Exercise requirements:
From the first line to the last, copy the data exactly and drop the pictures.

Raw data:
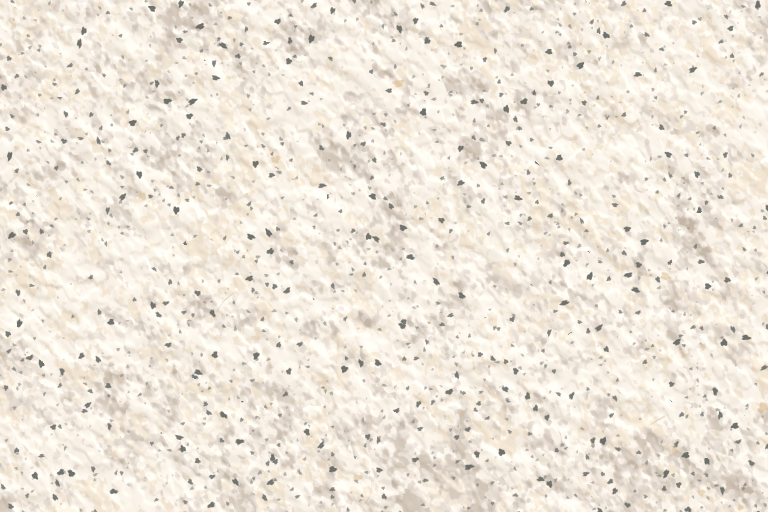
Reproduce this texture procedurally as a WebGL 2 fragment shader.

```glsl
#version 300 es
precision highp float;
// Pale rough-hewn granite: cream, white and grey crystals with dark mica flecks.
// Soft cellular noise in octaves sets the mineral blend and a gentle relief;
// flecks, ochre stains and hairline cracks are scattered over jittered cells.

#define GRAIN_FREQ 6.5      // coarsest crystals per canvas height
#define GRAIN_DRIFT 0.72    // squeeze along the falling diagonal
#define RELIEF 0.06         // strength of surface shading
#define FLECK_SIZE 0.0064
#define FLECK_DENSITY 0.5
#define EDGE 0.0015         // softness of scattered shapes
#define WHITE vec3(0.984, 0.955, 0.914)
#define CREAM vec3(0.952, 0.902, 0.828)
#define GREY vec3(0.908, 0.87, 0.832)
#define TAN vec3(0.83, 0.785, 0.73)
#define MICA vec3(0.40, 0.41, 0.395)
#define OCHRE vec3(0.83, 0.70, 0.50)

uniform vec2 u_resolution;
out vec4 fragColor;

vec3 hash3(vec2 cell) {
  vec3 h = fract(cell.xyx * vec3(0.1031, 0.1030, 0.0973));
  h += dot(h, h.yxz + 33.33);
  return fract((h.xxy + h.yzz) * h.zyx);
}

mat2 rotation(float a) {
  return mat2(cos(a), sin(a), -sin(a), cos(a));
}

// Axes along and across the falling diagonal grain
vec2 drift(vec2 p) {
  return rotation(0.95) * p * vec2(GRAIN_DRIFT, 1.0);
}

// Softly blended cell values, centred on zero with a spread near one
float crystals(vec2 p) {
  vec2 cell = floor(p), f = p - cell;
  float total = 0.0, weight = 0.0;
  for (int y = -1; y <= 1; y++)
    for (int x = -1; x <= 1; x++) {
      vec2 o = vec2(x, y);
      vec3 h = hash3(cell + o + 100.0);
      vec2 d = o + h.xy - f;
      float w = exp(-6.0 * dot(d, d));
      total += w * h.z;
      weight += w;
    }
  return (total / weight - 0.5) * 4.0;
}

// Five turned octaves of crystals, the coarse ones held back
float minerals(vec2 p) {
  float sum = 0.0;
  for (int i = 0; i < 5; i++) {
    sum += crystals(p) * mix(0.2, 0.55, min(float(i) / 2.5, 1.0));
    p = rotation(0.2) * p * 2.15 + 19.7;
  }
  return sum * 0.95;
}

float height(vec2 p) {
  p = drift(p);
  return crystals(p * 26.0) + 0.7 * crystals(p * 68.0 + 7.0);
}

// Coverage of irregular blobs; a high stretch turns them into bent strokes
float scatter(vec2 p, float freq, float density, float radius, float stretch, float seed) {
  vec2 cell = floor(p * freq);
  float cover = 0.0;
  for (int y = -1; y <= 1; y++)
    for (int x = -1; x <= 1; x++) {
      vec2 id = cell + vec2(x, y);
      vec3 place = hash3(id + seed * 37.0 + 50.0);
      vec3 form = hash3(id + seed * 53.0 + 400.0);
      vec2 q = rotation(form.x * 6.283) * (p - (id + place.xy) / freq);
      q.y += (form.y - 0.5) * 24.0 * q.x * q.x;
      float s = sqrt(mix(1.0, stretch, form.y));
      q *= vec2(1.0 / s, s);
      float a = atan(q.y, q.x + 1e-6);
      float wobble = 1.0 + 0.16 * sin(3.0 * a + form.z * 40.0) + 0.1 * sin(5.0 * a + form.x * 30.0);
      float r = radius * mix(0.42, 1.0, form.z * form.z) * wobble;
      float e = max(EDGE, 0.5 / u_resolution.y) * s;
      float blob = 1.0 - smoothstep(r - e, r + e, length(q));
      cover = max(cover, blob * step(place.z, density) * mix(0.5, 1.0, form.z));
    }
  return cover;
}

void main() {
  vec2 p = gl_FragCoord.xy / u_resolution.y;
  vec2 g = drift(p);

  // Mineral blend
  float clump = crystals(g * 12.0 + 31.0);
  float smoke = minerals(g * GRAIN_FREQ) + 0.22 * clump + 0.25 * (0.5 - p.y);
  float warmth = minerals(g * GRAIN_FREQ * 1.2 + 63.0);
  vec3 color = mix(WHITE, CREAM, smoothstep(0.2, 1.1, warmth));
  color = mix(color, GREY, smoothstep(0.25, 1.0, smoke));
  color = mix(color, TAN, smoothstep(0.95, 1.95, smoke));

  // Relief lit from above
  vec2 lit = vec2(0.25, 0.95) * 0.003;
  float slope = height(p - lit) - height(p + lit);
  color += RELIEF * clamp(slope, -1.2, 1.0) * vec3(0.9, 1.0, 1.1);

  // Ochre stains, more frequent low down, and thin cracks
  float stain = scatter(p, 14.0, mix(0.17, 0.03, p.y), 0.010, 1.6, 1.0);
  color = mix(color, OCHRE, 0.5 * stain);
  float crack = scatter(p, 7.0, 0.2, 0.005, 24.0, 2.0);
  color = mix(color, TAN * 0.75, 0.45 * crack);

  // Fine grey dust, then dark flecks gathered in loose clumps
  float gather = 1.0 + 0.3 * clump;
  float dust = scatter(p, 45.0, 0.26 * gather, 0.0036, 1.8, 3.0);
  color = mix(color, MICA, 0.5 * dust);
  float fleck = scatter(p, 30.0, FLECK_DENSITY * gather, FLECK_SIZE, 1.9, 4.0);
  color = mix(color, MICA, 0.95 * fleck);

  fragColor = vec4(clamp(color, 0.0, 1.0), 1.0);
}
```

Exercise solution:
Reproduce this texture procedurally as a WebGL 2 fragment shader.

```glsl
#version 300 es
precision highp float;
// Pale rough-hewn granite: cream, white and grey crystals with dark mica flecks.
// Soft cellular noise in octaves sets the mineral blend and a gentle relief;
// flecks, ochre stains and hairline cracks are scattered over jittered cells.

#define GRAIN_FREQ 6.5      // coarsest crystals per canvas height
#define GRAIN_DRIFT 0.72    // squeeze along the falling diagonal
#define RELIEF 0.06         // strength of surface shading
#define FLECK_SIZE 0.0064
#define FLECK_DENSITY 0.5
#define EDGE 0.0015         // softness of scattered shapes
#define WHITE vec3(0.984, 0.955, 0.914)
#define CREAM vec3(0.952, 0.902, 0.828)
#define GREY vec3(0.908, 0.87, 0.832)
#define TAN vec3(0.83, 0.785, 0.73)
#define MICA vec3(0.40, 0.41, 0.395)
#define OCHRE vec3(0.83, 0.70, 0.50)

uniform vec2 u_resolution;
out vec4 fragColor;

vec3 hash3(vec2 cell) {
  vec3 h = fract(cell.xyx * vec3(0.1031, 0.1030, 0.0973));
  h += dot(h, h.yxz + 33.33);
  return fract((h.xxy + h.yzz) * h.zyx);
}

mat2 rotation(float a) {
  return mat2(cos(a), sin(a), -sin(a), cos(a));
}

// Axes along and across the falling diagonal grain
vec2 drift(vec2 p) {
  return rotation(0.95) * p * vec2(GRAIN_DRIFT, 1.0);
}

// Softly blended cell values, centred on zero with a spread near one
float crystals(vec2 p) {
  vec2 cell = floor(p), f = p - cell;
  float total = 0.0, weight = 0.0;
  for (int y = -1; y <= 1; y++)
    for (int x = -1; x <= 1; x++) {
      vec2 o = vec2(x, y);
      vec3 h = hash3(cell + o + 100.0);
      vec2 d = o + h.xy - f;
      float w = exp(-6.0 * dot(d, d));
      total += w * h.z;
      weight += w;
    }
  return (total / weight - 0.5) * 4.0;
}

// Five turned octaves of crystals, the coarse ones held back
float minerals(vec2 p) {
  float sum = 0.0;
  for (int i = 0; i < 5; i++) {
    sum += crystals(p) * mix(0.2, 0.55, min(float(i) / 2.5, 1.0));
    p = rotation(0.2) * p * 2.15 + 19.7;
  }
  return sum * 0.95;
}

float height(vec2 p) {
  p = drift(p);
  return crystals(p * 26.0) + 0.7 * crystals(p * 68.0 + 7.0);
}

// Coverage of irregular blobs; a high stretch turns them into bent strokes
float scatter(vec2 p, float freq, float density, float radius, float stretch, float seed) {
  vec2 cell = floor(p * freq);
  float cover = 0.0;
  for (int y = -1; y <= 1; y++)
    for (int x = -1; x <= 1; x++) {
      vec2 id = cell + vec2(x, y);
      vec3 place = hash3(id + seed * 37.0 + 50.0);
      vec3 form = hash3(id + seed * 53.0 + 400.0);
      vec2 q = rotation(form.x * 6.283) * (p - (id + place.xy) / freq);
      q.y += (form.y - 0.5) * 24.0 * q.x * q.x;
      float s = sqrt(mix(1.0, stretch, form.y));
      q *= vec2(1.0 / s, s);
      float a = atan(q.y, q.x + 1e-6);
      float wobble = 1.0 + 0.16 * sin(3.0 * a + form.z * 40.0) + 0.1 * sin(5.0 * a + form.x * 30.0);
      float r = radius * mix(0.42, 1.0, form.z * form.z) * wobble;
      float e = max(EDGE, 0.5 / u_resolution.y) * s;
      float blob = 1.0 - smoothstep(r - e, r + e, length(q));
      cover = max(cover, blob * step(place.z, density) * mix(0.5, 1.0, form.z));
    }
  return cover;
}

void main() {
  vec2 p = gl_FragCoord.xy / u_resolution.y;
  vec2 g = drift(p);

  // Mineral blend
  float clump = crystals(g * 12.0 + 31.0);
  float smoke = minerals(g * GRAIN_FREQ) + 0.22 * clump + 0.25 * (0.5 - p.y);
  float warmth = minerals(g * GRAIN_FREQ * 1.2 + 63.0);
  vec3 color = mix(WHITE, CREAM, smoothstep(0.2, 1.1, warmth));
  color = mix(color, GREY, smoothstep(0.25, 1.0, smoke));
  color = mix(color, TAN, smoothstep(0.95, 1.95, smoke));

  // Relief lit from above
  vec2 lit = vec2(0.25, 0.95) * 0.003;
  float slope = height(p - lit) - height(p + lit);
  color += RELIEF * clamp(slope, -1.2, 1.0) * vec3(0.9, 1.0, 1.1);

  // Ochre stains, more frequent low down, and thin cracks
  float stain = scatter(p, 14.0, mix(0.17, 0.03, p.y), 0.010, 1.6, 1.0);
  color = mix(color, OCHRE, 0.5 * stain);
  float crack = scatter(p, 7.0, 0.2, 0.005, 24.0, 2.0);
  color = mix(color, TAN * 0.75, 0.45 * crack);

  // Fine grey dust, then dark flecks gathered in loose clumps
  float gather = 1.0 + 0.3 * clump;
  float dust = scatter(p, 45.0, 0.26 * gather, 0.0036, 1.8, 3.0);
  color = mix(color, MICA, 0.5 * dust);
  float fleck = scatter(p, 30.0, FLECK_DENSITY * gather, FLECK_SIZE, 1.9, 4.0);
  color = mix(color, MICA, 0.95 * fleck);

  fragColor = vec4(clamp(color, 0.0, 1.0), 1.0);
}
```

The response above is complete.